Metro Council member Michael Craddock called for the city's 911 director to resign. And, if she doesn't, he told Mayor Bill Purcell, she should be fired.more>>
When you or a family member needs an ambulance, you want it right now.
But a NewsChannel 5 investigation discovered that, here in Nashville, more and more people are having to wait for that help to arrive.
Inside Saint Thomas Hospital's chest pain center, doctors know that time can be their enemy.
"Certainly in a cardiac arrest, time is absolutely critical because we have to reestablish blood flow and blood pressure within literally a matter of a few minutes," Dr. Bo Walpole tells NewsChannel 5 chief investigative reporter Phil Williams.
And while St. Thomas boasts one of the Midstate's fastest rates for opening clogged arteries -- effectively stopping a heart attack -- the damage is already being done in the time it takes to get the patient to the hospital.
"That period of time is important as well," Walpole says. "The shorter that period of time, the lower the amount of heart muscle that will be damaged.
"For every minute that goes by, there is more time that heart muscle is going to die."
But, on some days, Nashville's emergency medical system is losing the race against time.
"We just want to get you good help fast, and we strive to achieve the best response times that we can given the resources that we have," says Metro Fire Chief Stephen Halford.
Still, the National Fire Protection Association -- which sets national standards for emergency response -- recommends that when enroute to life-threatening emergencies, units equipped for basic life support should get there within 4 minutes -- at least 90 percent of the time.
But in 2006, Nashville's fire department met that response standard just 67 percent of the time.
And paramedics equipped for advanced life support, according to the NFPA, should be on the scene within 8 minutes -- again, 90 percent of the time.
But Nashville's record was just 75 percent.
Last year, that meant 7,800 patients had to wait more than 10 minutes.
Of those, 2,400 patients waited more than 15 minutes.

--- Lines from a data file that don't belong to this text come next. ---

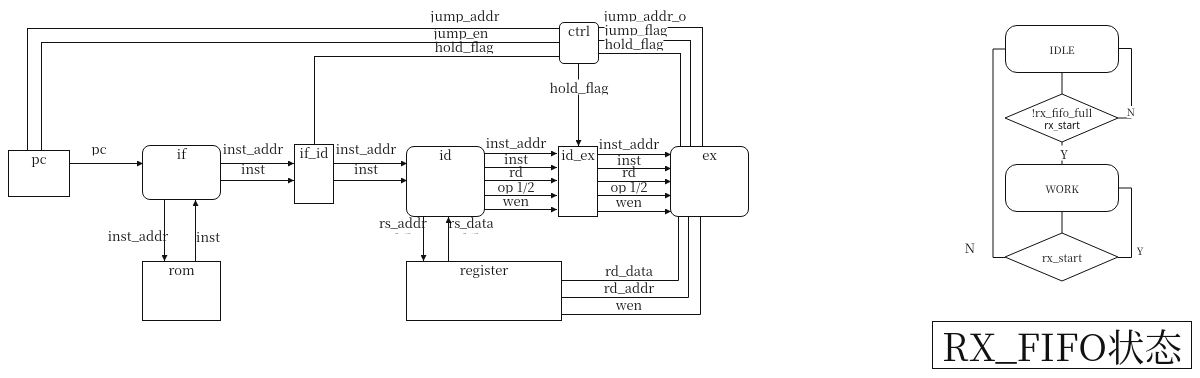
<!DOCTYPE html>
<html lang="zh-CN">
<head>
<meta charset="utf-8">
<title>RX_FIFO状态</title>
<style>
:root { --ink: #111; --paper: #fff; }
* { box-sizing: border-box; margin: 0; }
body { width: 1200px; height: 378px; overflow: hidden; background: var(--paper); }
.diagram {
  position: relative; width: 1200px; height: 378px; overflow: hidden;
  color: var(--ink); font: 13px/15px "Noto Serif CJK SC", "Noto Serif", serif;
}
.wires { position: absolute; inset: 0; fill: none; stroke: var(--ink); stroke-width: 1; }
.arrow { marker-end: url(#arrowhead); }
.node {
  position: absolute; left: var(--x); top: var(--y); width: var(--w); height: var(--h);
  border: 1px solid var(--ink); background: var(--paper); text-align: center; white-space: nowrap;
}
.rounded { border-radius: 8px; }
.state { display: flex; align-items: center; justify-content: center; border-radius: 12px; font-size: 10.5px; }
.label {
  position: absolute; left: var(--x); top: var(--y); transform: translate(-50%, -50%);
  height: 15px; overflow: hidden; white-space: nowrap; text-align: center;
}
.masked { background: var(--paper); }
.port { height: 19px; }
.condition { font-size: 10.5px; height: auto; line-height: 13px; }
.condition span { display: block; }
.sans { font: 500 10px/12px "Noto Sans", sans-serif; }
.small { font-size: 10.5px; line-height: 12px; height: 12px; }
.title { display: flex; align-items: center; justify-content: center; font-size: 37.5px; font-weight: 400; line-height: 45px; }
</style>
</head>
<body>
<main class="diagram">
  <svg class="wires" width="1200" height="378" viewBox="0 0 1200 378" aria-hidden="true">
    <defs>
      <marker id="arrowhead" markerWidth="7" markerHeight="6" refX="6" refY="3" orient="auto" markerUnits="userSpaceOnUse">
        <path d="M0 0L6 3L0 6Z" fill="#111" stroke="none"/>
      </marker>
    </defs>
    <g id="control-wires" shape-rendering="crispEdges">
      <path d="M560 28.5H27.5V151"/>
      <path d="M560 42.5H41.5V151"/>
      <path d="M560 56.5H314.5V144"/>
      <path d="M598 27.5H702.5V147"/>
      <path d="M598 40.5H690.5V147"/>
      <path d="M598 53.5H680.5V147"/>
    </g>
    <g id="pipeline-wires">
      <path class="arrow" d="M69 163.5H143"/>
      <path class="arrow" d="M220 163.5H294"/>
      <path class="arrow" d="M220 180.5H294"/>
      <path class="arrow" d="M333 163.5H407"/>
      <path class="arrow" d="M333 180.5H407"/>
      <path class="arrow" d="M484 153.5H557"/>
      <path class="arrow" d="M484 167.5H557"/>
      <path class="arrow" d="M484 180.5H557"/>
      <path class="arrow" d="M484 195.5H557"/>
      <path class="arrow" d="M484 209.5H557"/>
      <path class="arrow" d="M597 154.5H671"/>
      <path class="arrow" d="M597 168.5H671"/>
      <path class="arrow" d="M597 181.5H671"/>
      <path class="arrow" d="M597 195.5H671"/>
      <path class="arrow" d="M597 211.5H671"/>
      <path class="arrow" d="M578.5 62V146"/>
    </g>
    <g id="memory-wires">
      <path class="arrow" d="M164.5 199V261"/>
      <path class="arrow" d="M195.5 261V200"/>
      <path class="arrow" d="M423.5 216V261"/>
      <path class="arrow" d="M448.5 261V217"/>
      <path d="M678.5 216V280.5H562"/>
      <path d="M688.5 216V297.5H562"/>
      <path d="M700.5 216V314.5H562"/>
    </g>
    <g id="state-wires">
      <path d="M1062 73V94M1062 142V164M1062 212V233"/>
      <path d="M1005 257.5H993V49H1005"/>
      <path d="M1118 118H1131.5V48.5H1118"/>
      <path d="M1118 257.5H1131.5V188H1118"/>
      <polygon points="1005,118 1062,94 1118,118 1062,142"/>
      <polygon points="1005,257 1062,233 1118,257 1062,281"/>
    </g>
  </svg>

  <section aria-label="pipeline">
    <div class="node" style="--x:8px;--y:150px;--w:62px;--h:47px">pc</div>
    <div class="node rounded" style="--x:142px;--y:145px;--w:79px;--h:55px">if</div>
    <div class="node" style="--x:142px;--y:261px;--w:79px;--h:60px">rom</div>
    <div class="node" style="--x:294px;--y:144px;--w:40px;--h:60px">if_id</div>
    <div class="node rounded" style="--x:406px;--y:146px;--w:79px;--h:71px">id</div>
    <div class="node" style="--x:406px;--y:261px;--w:156px;--h:60px">register</div>
    <div class="node" style="--x:558px;--y:146px;--w:40px;--h:71px">id_ex</div>
    <div class="node rounded" style="--x:670px;--y:146px;--w:79px;--h:71px">ex</div>
    <div class="node rounded" style="--x:559px;--y:22px;--w:40px;--h:42px;border-radius:5px">ctrl</div>

    <span class="label" style="--x:465px;--y:15px">jump_addr</span>
    <span class="label" style="--x:461px;--y:32px">jump_en</span>
    <span class="label" style="--x:464px;--y:46px">hold_flag</span>
    <span class="label" style="--x:645px;--y:15px">jump_addr_o</span>
    <span class="label masked" style="--x:636px;--y:29px">jump_flag</span>
    <span class="label masked" style="--x:634px;--y:43px">hold_flag</span>
    <span class="label masked" style="--x:579px;--y:87px">hold_flag</span>

    <span class="label" style="--x:99px;--y:148px">pc</span>
    <span class="label" style="--x:253px;--y:148px">inst_addr</span>
    <span class="label" style="--x:253px;--y:168px">inst</span>
    <span class="label" style="--x:366px;--y:148px">inst_addr</span>
    <span class="label" style="--x:366px;--y:168px">inst</span>

    <span class="label" style="--x:516px;--y:142px">inst_addr</span>
    <span class="label" style="--x:516px;--y:158px">inst</span>
    <span class="label" style="--x:516px;--y:171px">rd</span>
    <span class="label" style="--x:516px;--y:186px">op 1/2</span>
    <span class="label" style="--x:516px;--y:200px">wen</span>

    <span class="label" style="--x:629px;--y:143px">inst_addr</span>
    <span class="label" style="--x:629px;--y:159px">inst</span>
    <span class="label" style="--x:629px;--y:171px">rd</span>
    <span class="label" style="--x:629px;--y:186px">op 1/2</span>
    <span class="label" style="--x:629px;--y:201px">wen</span>

    <span class="label" style="--x:138px;--y:235px">inst_addr</span>
    <span class="label" style="--x:208px;--y:236px">inst</span>
    <span class="label port" style="--x:403px;--y:224px">rs_addr<br>1/2</span>
    <span class="label port" style="--x:471px;--y:224px">rs_data<br>1/2</span>
    <span class="label" style="--x:629px;--y:270px">rd_data</span>
    <span class="label" style="--x:629px;--y:287px">rd_addr</span>
    <span class="label" style="--x:629px;--y:304px">wen</span>
  </section>

  <section aria-label="RX_FIFO状态">
    <div class="node state" style="--x:1005px;--y:25px;--w:114px;--h:48px">IDLE</div>
    <div class="node state" style="--x:1005px;--y:164px;--w:114px;--h:48px">WORK</div>
    <div class="label condition" style="--x:1062px;--y:118px"><span>!rx_fifo_full</span><span class="sans">rx_start</span></div>
    <div class="label condition" style="--x:1062px;--y:257px">rx_start</div>
    <span class="label masked small" style="--x:1131px;--y:112px">N</span>
    <span class="label masked" style="--x:1064px;--y:153px;font-size:12px">Y</span>
    <span class="label" style="--x:970px;--y:247px">N</span>
    <span class="label small" style="--x:1140px;--y:251px">Y</span>
    <h1 class="node title" style="--x:932px;--y:321px;--w:260px;--h:48px">RX_FIFO状态</h1>
  </section>
</main>
</body>
</html>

"If you are on the receiving end of a bad experience, and it was a bad result, it's pretty hard to swallow that you don't have enough resources," Halford concedes.
Part of the problem, paramedics says, is that Nashville just doesn't have enough ambulances.
In fact, the city completely ran out of available units last year more than 300 times.
And all the patients could do was wait.
At times, the fire department says there may be as few as 18 ambulances covering all of Davidson County.
And one small house fire can tie up three or more of those ambulances, providing emergency medical attention to firefighters who might be injured.
"I guess what you are asking me to say is that if you want better times than that, then we have to have more appropriations to give us the resources, I am in part saying that," Halford tells Phil Williams.
While the chief is asking for money to put at least two additional ambulances on the streets, he's also reviewing other policy options.
refusing to send Metro ambulances on calls that 9-1-1 operators do not believe are true emergencies;
letting paramedics decide not to transport someone who they think could just as well get to a hospital using private transportation; or
taking all patients to the nearest hospitals, even if their doctors don't practice there.
"We have reached the point in our transport system where we can no longer continue to transport anybody, anytime, any place," Halford says.
But in those cases where you really do need help, the fire chief says he believes it will be there -- at least, most of the time.
Metro now has a consultant that's reviewing all the options on how the city can better use its ambulance service and improve its response times.